Attilio Cucchieri, & Tereza Mendes (2007). What’s up with IR gluon and ghost propagators in Landau gauge? A

puzzling answer from huge lattices PoS LAT2007:297,2007 arXiv: 0710.0412v1

I. L. Bogolubsky, E. -M. Ilgenfritz, M. Müller-Preussker, & A. Sternbeck (2007). The Landau gauge gluon and ghost propagators in 4D SU(3) gluodynamics in large lattice volumes PoSLAT2007:290,2007 arXiv: 0710.1968v2

O. Oliveira, P. J. Silva, E. -M. Ilgenfritz, & A. Sternbeck (2007). The gluon propagator from large asymmetric lattices PoSLAT2007:323,2007 arXiv: 0710.1424v1

Kenji Fukushima, & Kouji Kashiwa (2012). Polyakov loop and QCD thermodynamics from the gluon and ghost propagators arXiv arXiv: 1206.0685v1

What are the phenomenological or fundamental physics theoretical implications of a scaling solution v. a decoupling solution?

Dear ohwilleke,

There is a substantial difference about phenomenological implications for the scaling and the decoupling solution.

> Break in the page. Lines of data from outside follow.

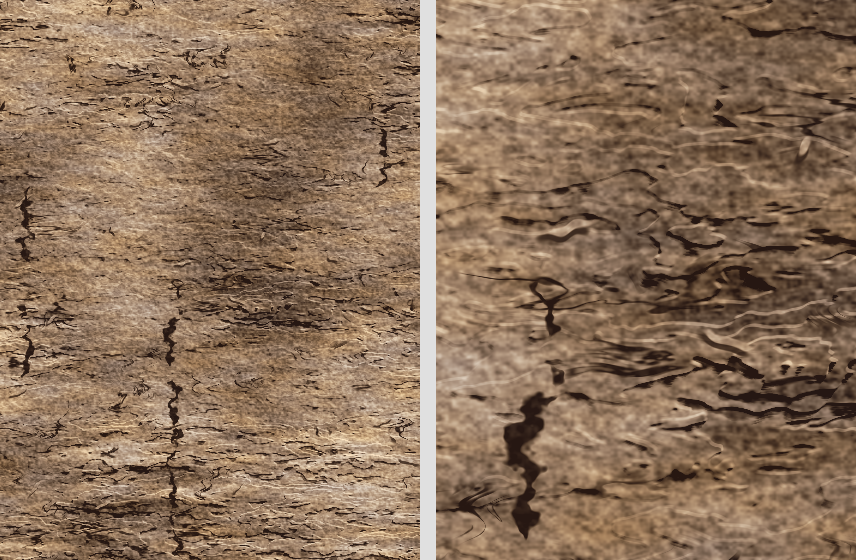
Left: the whole. Right: its middle third, enlarged.
Write a WebGL 2 fragment shader that draws this texture.

```glsl
#version 300 es
precision highp float;
uniform vec2 u_resolution;
out vec4 fragColor;

float hash(vec2 p) {
    vec3 q = fract(p.xyx * 0.1031);
    q += dot(q, q.yzx + 33.33);
    return fract((q.x + q.y) * q.z);
}

float noise(vec2 p) {
    vec2 cell = floor(p), f = fract(p);
    f = f * f * (3.0 - 2.0 * f);
    float low = mix(hash(cell), hash(cell + vec2(1, 0)), f.x);
    float high = mix(hash(cell + vec2(0, 1)), hash(cell + vec2(1, 1)), f.x);
    return mix(low, high, f.y);
}

float fbm(vec2 p, int octaves) {
    float sum = 0.0, total = 0.0, amplitude = 1.0;
    for (int i = 0; i < octaves; i++) {
        sum += amplitude * noise(p);
        total += amplitude;
        amplitude *= 0.55;
        p = p * 2.03 + 17.3;
    }
    return sum / total;
}

// Bends the fibres slightly and frays their ends
vec2 bend(vec2 p) {
    float fray = 0.04 * noise(p * vec2(16.0, 85.0));
    return p + vec2(fray, 0.012 * noise(p * vec2(3.0, 6.0)) + 0.007 * noise(p * vec2(38.0, 45.0)));
}

// Broken plates of wood, raised fibres and crumbs
float height(vec2 p, float rough) {
    vec2 w = bend(p);
    float level = 7.0 * fbm(w * vec2(9.0, 26.0) + 31.0, 5);
    float plates = floor(level) + smoothstep(0.85, 1.0, fract(level));
    float fibres = fbm(w * vec2(14.0, 80.0), 4);
    float crumbs = fbm(p * vec2(75.0, 105.0), 3);
    return mix(0.35 * level, plates, 0.35 + 0.6 * rough)
        + fibres * (0.8 + 1.3 * rough) + 1.7 * crumbs;
}

// Ragged upright split, centred at a point and fading at its ends
float split(vec2 p, vec2 centre, float reach) {
    float wander = 0.035 * (fbm(vec2(p.y * 13.0, centre.x * 90.0), 3) - 0.5)
        + 0.016 * (noise(p * vec2(12.0, 95.0)) - 0.5)
        + 0.03 * (fbm(p * vec2(65.0, 75.0), 3) - 0.5);
    float open = smoothstep(0.32, 0.72, fbm(p * vec2(20.0, 38.0) + centre * 50.0, 3));
    open *= 1.0 - smoothstep(reach * 0.8, reach, abs(p.y - centre.y));
    float width = 0.0085 * open;
    float d = abs(p.x - centre.x - wander);
    return smoothstep(0.05, 0.3, open) * (1.0 - smoothstep(width * 0.6, width + 0.0015, d));
}

// Scattered short dark gaps, stretched by the given scale
float gashes(vec2 p, vec2 scale, float rarity) {
    float ridge = abs(fbm(bend(p) * scale + 4.0, 5) - 0.5);
    ridge += 0.03 * noise(p * vec2(100.0, 150.0));
    float present = smoothstep(rarity, rarity + 0.1, fbm(p * vec2(11.0, 22.0) + scale, 2));
    return present * (1.0 - smoothstep(0.015, 0.045, ridge));
}

// Loose chips with tapered ends: x is the lit chip, y is its shadow
vec2 splinters(vec2 p, float scale) {
    vec2 result = vec2(0.0), home = floor(p * scale);
    vec2 chipped = 0.07 * vec2(noise(p * 110.0), noise(p * 120.0 + 40.0));
    for (int i = 0; i < 9; i++) {
        vec2 cell = home + vec2(i % 3 - 1, i / 3 - 1);
        float seed = hash(cell + 5.7);
        vec2 q = p * scale + chipped - cell - vec2(hash(cell), hash(cell + 41.0));
        float angle = 1.4 * (hash(cell + 83.0) - 0.35);
        mat2 turn = mat2(cos(angle), -sin(angle), sin(angle), cos(angle));
        vec2 size = vec2(0.12 + 0.2 * hash(cell + 19.0), 0.05);
        float chip = length(turn * q / size);
        float shade = length(turn * (q + vec2(0.03, 0.06)) / size);
        vec2 cover = 1.0 - smoothstep(vec2(0.7), vec2(1.1), vec2(chip, shade));
        result = max(result, cover * step(0.82, seed));
    }
    return result;
}

vec3 woodColour(float tone) {
    vec3 colours[6] = vec3[6](vec3(0.15, 0.09, 0.07), vec3(0.34, 0.25, 0.18),
        vec3(0.48, 0.38, 0.29), vec3(0.60, 0.48, 0.38),
        vec3(0.72, 0.60, 0.48), vec3(0.87, 0.78, 0.66));
    float stops[6] = float[6](0.10, 0.26, 0.39, 0.49, 0.61, 0.78);
    vec3 colour = colours[0];
    for (int i = 1; i < 6; i++)
        colour = mix(colour, colours[i], clamp((tone - stops[i - 1]) / (stops[i] - stops[i - 1]), 0.0, 1.0));
    return colour * (1.0 + 0.6 * clamp(tone - 0.78, 0.0, 0.3));
}

void main() {
    vec2 p = gl_FragCoord.xy / u_resolution.y;
    vec2 w = bend(p);
    float rough = smoothstep(0.36, 0.64, fbm(p * vec2(4.0, 6.0) + 7.0, 3));

    // Sunlight from the upper right and cast shadows below the ledges
    vec2 toLight = vec2(0.5, 0.87);
    float ground = height(p, rough);
    float slope = ground - height(p + toLight * 0.0022, rough);
    float blocked = 0.0;
    for (int i = 1; i <= 5; i++) {
        float reach = 0.0018 * float(i);
        blocked = max(blocked, height(p + toLight * reach, rough) - ground - reach * 120.0);
    }
    float shadow = smoothstep(0.1, 0.6, blocked);

    // Weathered patches, pale streaks and fine grain
    float patches = fbm(p * vec2(4.5, 6.0) + 52.0, 4) - 0.5;
    float streaks = fbm(w * vec2(9.0, 65.0) + 13.0, 4) - 0.5;
    float grain = fbm(p * vec2(230.0, 270.0), 2) - 0.5;
    float paleBand = exp(-pow((p.y - 0.29) / 0.11, 2.0));
    float tone = 0.49 + 0.52 * patches + (0.15 + 0.35 * rough) * streaks + 0.32 * grain;
    tone += 0.08 * paleBand + 0.27 * clamp(slope, -0.7, 0.9) - 0.27 * shadow;

    vec2 chips = splinters(p, 15.0);
    tone = mix(tone, 0.12, 0.8 * chips.y);
    tone = mix(tone, 0.66 + 0.4 * grain, 0.8 * chips.x);

    float gap = max(split(p, vec2(0.045, 0.54), 0.24), split(p, vec2(0.31, 0.27), 0.28));
    gap = max(gap, split(p, vec2(0.69, 0.74), 0.08));
    gap = max(gap, gashes(p, vec2(8.0, 30.0), 0.62));
    gap = max(gap, gashes(p, vec2(26.0, 14.0), 0.66));
    tone = mix(tone, 0.09 + 0.15 * grain, 0.94 * gap);

    // Rusty and grey drift in the hue
    float rust = fbm(p * vec2(14.0, 40.0) + 70.0, 3) - 0.5;
    vec3 colour = woodColour(tone) * (1.0 + rust * vec3(0.1, 0.0, -0.25));
    fragColor = vec4(clamp(colour, 0.0, 1.0), 1.0);
}
```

The reason relies on the fact that the scaling solution, having no massive gluon, implies severe difficulties to obtain a sensible low-energy limit for QCD. Authors supporting this kind of solution are not even able to derive a mass gap in this case.

The decoupling solution has the great advantage that, in the low-energy limit, a fit with a Yukawa propagator works well. Indeed, a proper fit is with a sum of such propagators (incidentally this is what I get in my work) and so, this solution support the Nambu-Jona-Lasinio model (see my recent paper appeared on Physical Review C http://arxiv.org/abs/1105.5274 and refs therein). It has been known for a long time that a Nambu-Jona-Lasinio model is able to recover the correct low-energy phenomenology of QCD. This also implies that the vacuum of a Yang-Mills theory is an instanton liquid as has been hypothesized some time ago. This entails an unexpected view about confinement yet to be clearly understood in this picture.

Marco